HP CTO Shane Wall looked next to megatrends impacting visions of the future, as well as the sub-trends stemming from these. Highlighting rapid urbanization, changing demographics, hyper globalization, and accelerated innovation, Wall discussed the implications of each area as seen by HP.
One critical piece of a digital puzzle is security, which Wall highlighted as a key focus. Building security into every step of its solutions, HP is moving that mindset into its 3D printers, “securing the printers themselves, securing the parts, securing the supply chain,” he said. “We build security into each our products that we’re doing.”
After the plenary session, a tour of HP’s facility offered an inside look into applications in 3D printing, a closer exploration inside MJF systems, and immersive computing and VR offerings. A showcase presentation of applications and customer successes detailed real-world use cases for Multi Jet Fusion and FitStation Powered by HP.
The 3D printing lab has grown over the last two years, of course, and Jesus López and Sasha de Peña provided additional insight into the company’s systems.
“If we’re going to disrupt manufacturing, we have to learn from manufacturing,” López noted during the tour.
“We are working with more plastic materials to develop more applications. To add value to parts, we are working in surface finishing. We have been shipping the Jet Fusion series of 3D printers since December 2016; these were designed for production. They create functional parts up to ten times faster at the lowest cost.
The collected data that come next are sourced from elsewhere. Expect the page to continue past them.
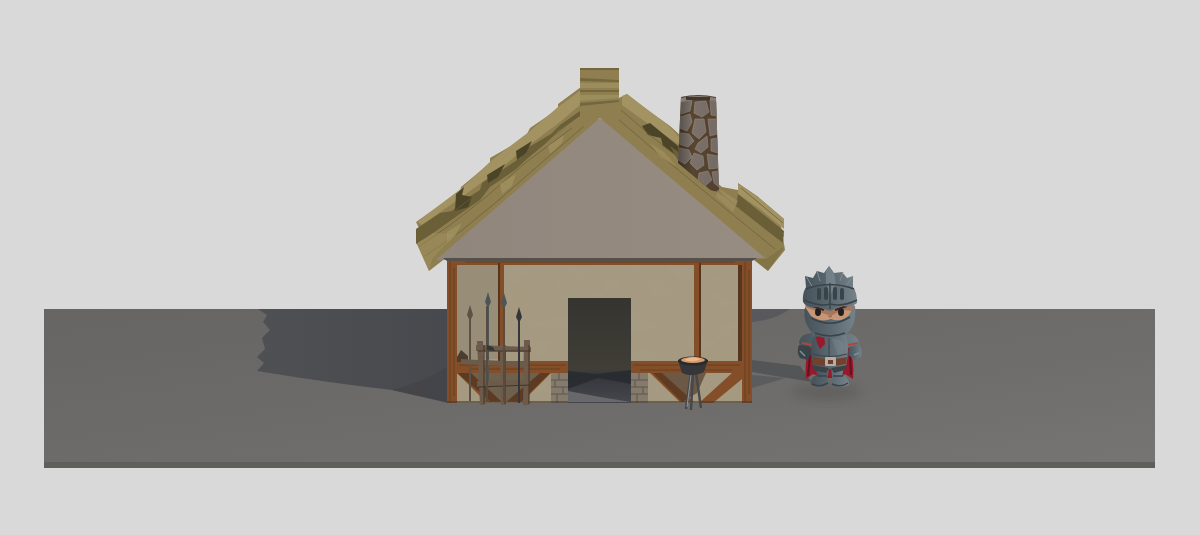
<!DOCTYPE html>
<html lang="en">
<head>
<meta charset="utf-8">
<title>Knight beside a thatched house</title>
<style>
:root{--sky:#d9d9d9;--ground:#6c6b6a;--edge:#5f5e5a;--shadow:#4b4c50;--gable:#92887e;--plaster:#a59a82;--timber:#844f28;--timber-dark:#56351f;--thatch:#8f7f50;--thatch-light:#a39363;--thatch-dark:#6b5f38;--thatch-deep:#4c4427;--stone:#7c726b;--mortar:#574531;--rack:#6c5b4b;--iron:#34363a;--steel:#59656d;--steel-light:#7f8d95;--steel-dark:#39434a;--cape:#99192a;--skin:#c79676}
html,body{margin:0;height:100%;overflow:hidden;background:var(--sky)}
svg{display:block;width:1200px;height:535px}
.timber{fill:var(--timber)}
.timber-dark{fill:var(--timber-dark)}
.thatch{fill:var(--thatch)}
.thatch-light{fill:var(--thatch-light)}
.thatch-dark{fill:var(--thatch-dark)}
.thatch-deep{fill:var(--thatch-deep)}
.grain{fill:none;stroke:var(--timber-dark);stroke-width:1;opacity:.6}
.steel-dark{fill:var(--steel-dark)}
.steel-light{fill:var(--steel-light)}
.plate{fill:url(#steel)}
.cape{fill:var(--cape)}
.rack{fill:var(--rack)}
.iron{fill:var(--iron)}
</style>
</head>
<body>
<svg viewBox="0 0 1200 535" role="img" aria-label="A knight standing beside a thatched timber house with a spear rack and a brazier">
<defs>
  <linearGradient id="floor" x1="0" y1="0" x2="1" y2="1"><stop offset="0" stop-color="#666564"/><stop offset=".6" stop-color="#6e6d6b"/><stop offset="1" stop-color="#767573"/></linearGradient>
  <linearGradient id="cast" x1="0" x2="1"><stop offset="0" stop-color="#4f5053"/><stop offset="1" stop-color="#48494e"/></linearGradient>
  <linearGradient id="gable" x1="0" x2="1"><stop offset="0" stop-color="#90867d"/><stop offset="1" stop-color="#968c81"/></linearGradient>
  <linearGradient id="doorway" x1="0" y1="0" x2="0" y2="1"><stop offset="0" stop-color="#35342f"/><stop offset=".68" stop-color="#403e37"/><stop offset=".74" stop-color="#35373c"/><stop offset="1" stop-color="#45474c"/></linearGradient>
  <linearGradient id="stack" x1="0" x2="1"><stop offset="0" stop-color="#000" stop-opacity=".38"/><stop offset=".35" stop-color="#000" stop-opacity="0"/><stop offset="1" stop-color="#000" stop-opacity=".08"/></linearGradient>
  <linearGradient id="steel" x1="0" x2="1"><stop offset="0" stop-color="#46525a"/><stop offset=".55" stop-color="#5d6a72"/><stop offset="1" stop-color="#74828a"/></linearGradient>
  <filter id="soft" x="-30%" y="-60%" width="160%" height="220%"><feGaussianBlur stdDeviation="6"/></filter>
  <filter id="mottle" x="0" y="0" width="100%" height="100%"><feTurbulence type="fractalNoise" baseFrequency=".045 .06" numOctaves="3" seed="7"/><feColorMatrix values="0 0 0 0 .38  0 0 0 0 .31  0 0 0 0 .2  1.5 0 0 0 -.55"/><feComposite in2="SourceGraphic" operator="in"/></filter>
  <clipPath id="stack-outline"><path d="M681 97Q698 93 716 97L719 190Q712 193 708 188L678 163Z"/></clipPath>
  <g id="spear"><rect x="-1" y="10" width="2" height="86"/><path d="M0 0L3 10L1 14H-1L-3 10Z"/></g>
  <g id="bricks"><rect width="17" height="30" fill="#847b6d"/><path d="M0 7H17M0 14H17M0 21H17M8 0V7M4 7V14M12 14V21M6 21V30" fill="none" stroke="#5f574c"/></g>
</defs>

<rect width="1200" height="535" fill="var(--sky)"/>

<g id="ground">
  <rect x="44" y="309" width="1111" height="159" fill="url(#floor)"/>
  <rect x="44" y="462" width="1111" height="6" fill="var(--edge)"/>
  <path d="M258 309H450V403L392 390Q330 383 257 371L264 363L257 357L265 349L262 338L270 330L263 322L267 315Z" fill="url(#cast)"/>
  <path d="M392 390Q425 382 448 366V403Z" fill="#404146" opacity=".55"/>
  <path d="M752 309H790Q775 320 752 322Z" fill="#55565a" opacity=".8"/>
  <path d="M752 360L800 366L812 382L752 372Z" fill="var(--shadow)" opacity=".7"/>
  <path d="M752 375L786 378L752 388Z" fill="var(--shadow)" opacity=".5"/>
  <ellipse cx="826" cy="392" rx="36" ry="7" fill="#4d4d4d" opacity=".45" filter="url(#soft)"/>
</g>

<g id="walls">
  <rect x="448" y="258" width="304" height="145" fill="var(--plaster)"/>
  <rect x="448" y="258" width="304" height="145" fill="#000" filter="url(#mottle)" opacity=".6"/>
  <rect x="457" y="265" width="41" height="94" fill="#5f574a" opacity=".18"/>
  <rect class="timber" x="448" y="361" width="120" height="12"/>
  <rect class="timber" x="631" y="361" width="120" height="12"/>
  <path class="timber" d="M457 373H471L502 402H486ZM540 373H551L522 402H506ZM650 373H662L694 402H680ZM732 373H742V379L713 403H699Z"/>
  <path d="M457 373H550L522 401H490Z" fill="#39291d" opacity=".5"/>
  <path d="M653 373H706L697 393L682 402Z" fill="#46301f" opacity=".6"/>
  <use href="#bricks" x="551" y="373"/>
  <use href="#bricks" x="631" y="373"/>
  <rect x="568" y="298" width="63" height="105" fill="url(#doorway)"/>
  <path d="M568 371L596 374L631 370V384L598 378L568 389Z" fill="#24272c" opacity=".7"/>
  <path d="M568 391Q598 397 631 402H568Z" fill="#68686a"/>
  <rect class="timber" x="448" y="259" width="304" height="6"/>
  <rect class="timber-dark" x="448" y="257" width="304" height="3"/>
  <rect class="timber" x="498" y="263" width="6" height="98"/>
  <rect class="timber-dark" x="498" y="263" width="2" height="98"/>
  <rect class="timber" x="694" y="263" width="6" height="98"/>
  <rect class="timber-dark" x="699" y="263" width="2" height="98"/>
  <rect class="timber" x="447" y="259" width="10" height="144"/>
  <rect class="timber" x="742" y="259" width="10" height="144"/>
  <rect class="timber-dark" x="738" y="265" width="4" height="96"/>
  <path class="grain" d="M450 262V402M454 268V396M745 262V401M749 270V394M459 365H566M470 369H560M633 365H740M640 370H732M465 262H735"/>
  <rect x="447" y="401" width="121" height="2" fill="#443c32" opacity=".6"/>
  <rect x="631" y="401" width="121" height="2" fill="#443c32" opacity=".6"/>
</g>

<g id="roof">
  <path class="thatch" d="M581 87L558 104V109L530 128L527 134L518 142L490 158V163L461 187L460 191L416 222L419 228L416 242L429 271L447 257L600 122Z"/>
  <path class="thatch-light" d="M581 90L558 107L530 131L492 160L462 188L417 222L422 225L466 194L496 172L532 143L560 122L581 104Z"/>
  <path class="thatch-dark" d="M416 229L440 213L452 211L461 202L480 190L482 183L508 166L520 158L529 147L551 134L560 125L580 111V116L558 131L545 144L528 158L515 170L490 187L480 200L450 221L426 238L416 244Z"/>
  <path class="thatch-deep" d="M456 194L464 187L462 195L472 197L468 207L455 211ZM487 175L505 164L498 177L488 183ZM516 151L532 141L526 153L517 160Z"/>
  <path d="M418 236L445 218L478 193L510 168L548 140L581 114M420 246L450 225L486 197L525 163L572 128M425 256L461 231L500 199L540 164L584 126" fill="none" stroke="var(--thatch-dark)" opacity=".75"/>
  <path class="thatch-light" d="M447 232L462 223L455 236L447 243ZM500 184L516 174L512 186L502 194ZM548 146L564 135L562 143L550 154Z" opacity=".7"/>
  <path class="thatch" d="M619 98L627 94L642 106L670 126L681 136L690 160L722 187L738 190V183L757 196L784 219L781 226L785 250L768 271L752 258L600 122Z"/>
  <path class="thatch-light" d="M622 96L627 94L669 126L681 139V146L654 128L622 105ZM738 184L757 196L784 219V229L760 209L738 194Z"/>
  <path class="thatch-deep" d="M642 126L650 123L678 146L680 158L663 146L661 138L648 135Z"/>
  <path class="thatch-dark" d="M738 194L784 231L783 243L770 233L736 206ZM670 146L690 160L714 184L725 197L703 184L680 164Z"/>
  <path d="M621 110L650 135L690 167L735 205L782 241M618 119L660 155L710 196L775 249M741 188L783 223M739 199L784 236" fill="none" stroke="var(--thatch-dark)" opacity=".75"/>
  <path class="thatch-light" d="M718 188L738 201L733 212L716 197ZM650 143L664 152L676 166L660 157Z" opacity=".6"/>
  <polygon points="600,118 765,258 436,260" fill="url(#gable)"/>
  <path d="M443 258H757L752 261H447Z" fill="#55504a"/>
  <path class="thatch-light" d="M417 243L433 233L455 234L432 259L429 271Z" opacity=".45"/>
  <path class="thatch-dark" d="M766 259L785 246L768 271L752 259Z" opacity=".35"/>
  <path class="thatch" d="M580 68H619V121L614 128L600 118L584 127L580 122Z"/>
  <path class="thatch-dark" d="M580 68H619V70H580ZM580 78L619 80V82L580 81ZM580 90H619V92H580ZM580 103L619 100V102L580 106Z" opacity=".75"/>
  <path class="thatch-light" d="M580 83H619V88H580ZM580 95H619V98L580 101Z" opacity=".7"/>
</g>

<g id="chimney" clip-path="url(#stack-outline)">
  <rect x="676" y="92" width="46" height="102" fill="var(--mortar)"/>
  <g fill="var(--stone)" stroke="#94877c" stroke-width=".7">
    <path d="M681 98L692 101L690 111L681 114ZM695 102L706 101L709 112L702 117L694 113ZM710 100L717 102V116L711 115ZM680 117L690 114L692 122L687 131L680 128ZM695 119L704 119L706 132L699 139L692 133ZM708 119L717 119V134L710 136ZM679 133L689 134L694 141L688 147L679 144ZM698 143L707 136L708 147L701 153L695 149ZM711 139L718 138V153L711 151ZM679 148L689 150L692 157L685 164L678 160ZM694 153L703 156L704 165L697 170L690 163ZM707 154L718 156V168L709 169ZM699 173L708 171L712 180L705 186L698 180ZM712 172L719 171V187L714 183Z"/>
  </g>
  <rect x="676" y="92" width="46" height="102" fill="url(#stack)"/>
  <path d="M681 98Q698 94 716 98V101Q698 98 681 102Z" fill="#897f77"/>
  <path d="M686 97H710V100H686Z" fill="#3f3832"/>
</g>

<g id="spear-rack">
  <g fill="#5b5144"><use href="#spear" x="470" y="305"/></g>
  <g fill="#4d5556"><use href="#spear" x="488" y="292"/><use href="#spear" x="504" y="293"/></g>
  <path d="M457 357L461 350L468 356V362H457Z" fill="#4b3d30"/>
  <path class="rack" d="M477 341H483L485 405H480ZM500 345H506V405H501ZM524 340H530L529 405H523Z"/>
  <path class="rack" d="M476 345L531 347V352L476 351ZM477 381L530 380V385L477 387ZM461 359L527 362V367L461 364Z"/>
  <path d="M478 351H530M478 387L530 385M484 345V404M505 350V404M529 345V404" stroke="#403528" fill="none"/>
  <g class="iron"><use href="#spear" x="519" y="307"/></g>
  <path d="M487 306V402M504 307V402" stroke="#594b3d" stroke-width="2"/>
  <path class="iron" d="M487 345L493 347L495 351L487 350Z"/>
</g>

<g id="brazier">
  <path d="M691 373L686 409M696 373L701 408M693 373L691 410" stroke="#45474a" stroke-width="2.4" fill="none"/>
  <path d="M691 375L687 407" stroke="#9297a0"/>
  <path class="iron" d="M678 360H708L704 372Q693 378 682 373Z"/>
  <ellipse cx="693" cy="361" rx="15" ry="4.5" fill="#292a2c"/>
  <ellipse cx="693" cy="360" rx="12" ry="3" fill="#d49a70"/>
  <path d="M684 360Q692 355 701 359Q693 363 684 360Z" fill="#e9b88c"/>
</g>

<g id="knight">
  <path class="cape" d="M810 345Q804 362 806 379L813 374L821 378H839L845 374L853 379Q855 360 848 344Z"/>
  <path d="M810 355L808 376M850 355L851 375" stroke="#641020" stroke-width="2"/>
  <g id="legs">
    <path class="plate" d="M816 366H829L828 377H817ZM831 366H844L842 377H832Z"/>
    <path class="plate" d="M814 376H827L828 384Q821 389 811 385Q810 380 814 376ZM832 376H845Q850 381 849 385Q841 389 832 385Z"/>
    <path d="M812 384Q820 388 828 383M832 384Q841 388 848 383M817 376H827M833 376H843" stroke="var(--steel-dark)" stroke-width="1.5" fill="none"/>
  </g>
  <g id="arms">
    <path class="plate" d="M813 333Q800 333 799 343L805 350L814 346ZM846 333Q858 334 859 343L853 350L845 346Z"/>
    <path d="M802 343L812 345M848 345L858 343" stroke="#a8493b" stroke-width="2"/>
    <path class="steel-dark" d="M799 345Q796 352 800 358L808 360L812 352L809 346Z"/>
    <path class="plate" d="M849 347L859 344Q863 350 861 357L855 360L848 355Z"/>
    <path d="M800 351L805 356M854 355L859 353" stroke="var(--steel-light)" stroke-width="1.5"/>
  </g>
  <g id="torso">
    <path class="plate" d="M814 335H846Q850 348 846 366Q830 372 813 366Q809 349 814 335Z"/>
    <path class="steel-light" d="M832 339Q843 338 844 347Q844 354 838 355Z" opacity=".35"/>
    <path d="M829 337V357M813 354Q830 359 847 354" stroke="var(--steel-dark)" fill="none"/>
    <path class="cape" d="M816 337L824 335L825 344L820 349L817 343Z"/>
    <path d="M813 357Q830 361 847 357L846 364Q830 368 812 364Z" fill="#70422e"/>
    <rect x="825" y="357" width="11" height="9" rx="1" fill="#b5aea5"/>
    <rect x="828" y="360" width="5" height="4" fill="#713e2d"/>
    <path class="steel-dark" d="M812 365L829 368L826 373L813 370ZM831 368L847 365L845 370L834 373Z"/>
  </g>
  <g id="head">
    <ellipse cx="830" cy="312" rx="25" ry="20" fill="var(--skin)"/>
    <path d="M805 303H854V312Q844 307 831 316L805 307Z" fill="#754e40" opacity=".45"/>
    <ellipse cx="818" cy="312" rx="3" ry="4" fill="#221d1d"/>
    <ellipse cx="841" cy="312" rx="3" ry="4" fill="#221d1d"/>
    <path d="M812 306L824 310M835 310L847 306" stroke="#382822" stroke-width="2"/>
    <path d="M828 316Q830 318 832 316" stroke="#955f4c" fill="none"/>
    <path class="plate" d="M805 307L811 316Q821 323 831 319Q841 323 849 315L855 305Q857 326 846 334Q831 342 815 335Q802 325 805 307Z"/>
    <path d="M811 318Q831 329 850 317M815 333Q830 339 845 333" stroke="var(--steel-dark)" stroke-width="1.5" fill="none"/>
    <path class="plate" d="M806 287L805 276L813 278L817 271L824 273L829 266L834 273L842 272L847 278L853 276L853 287Q857 292 857 303Q851 308 842 306L830 311L818 307Q807 309 803 302Q802 294 806 287Z"/>
    <path class="steel-light" d="M826 271L829 266L834 273L836 284L830 296L826 283Z" opacity=".65"/>
    <path d="M806 289Q830 280 854 289M804 300Q819 307 830 304Q843 307 857 300M830 283V309" stroke="var(--steel-dark)" stroke-width="1.5" fill="none"/>
    <path d="M806 276L812 286M853 276L847 285M817 271L820 281M843 272L840 281" stroke="var(--steel-light)" fill="none"/>
    <g class="steel-dark"><rect x="817" y="288" width="4" height="12" rx="2"/><rect x="824" y="287" width="4" height="13" rx="2"/><rect x="833" y="287" width="4" height="13" rx="2"/><rect x="840" y="288" width="4" height="12" rx="2"/></g>
  </g>
</g>
</svg>
</body>
</html>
In the same time — one hour — that MJF produces 260 gears, SLS can create 25, and FDM just 4 gears. The 300/500 series was developed for prototyping, and offers a lower acquisition cost for MJF systems. Functional color 3D printing is poised for future innovation.”
Multi Jet Fusion 3D printing includes a layer-by-layer approach seen in both the Jet Fusion industrial systems and the 300/500 series prototyping systems, de Peña said, discussing the technology and build units. Putting down energy in each pass speeds process time and lowers costs compared to single-laser build systems, he added.
The first day of the summit was rounded out by a networking reception and dinner, during which time I appreciated the opportunity to speak more with Pastor and other attendees about strategies and visions for the future.
Following the focus on HP and its approaches and offerings, the second day of the summit featured customer stories highlighting real-world implementation of 3D printing and immersive computing technologies. Stay tuned for a look into reports in 3D printing from France-based Sculpteo, Barcelona-based FICEP S3, and Belgium-based ZiggZagg; and insights into immersive computing with Brooks and Superfeet. In-depth interviews will also be following soon, as I appreciated the opportunities to sit down with several HP executives and partners to discuss advances in and real-life applications for 3D printing.
Discuss HP, Multi Jet Fusion, the future of manufacturing, and other 3D printing topics at 3DPrintBoard.com or share your thoughts in the Facebook comments below.
[All photos: Sarah Goehrke]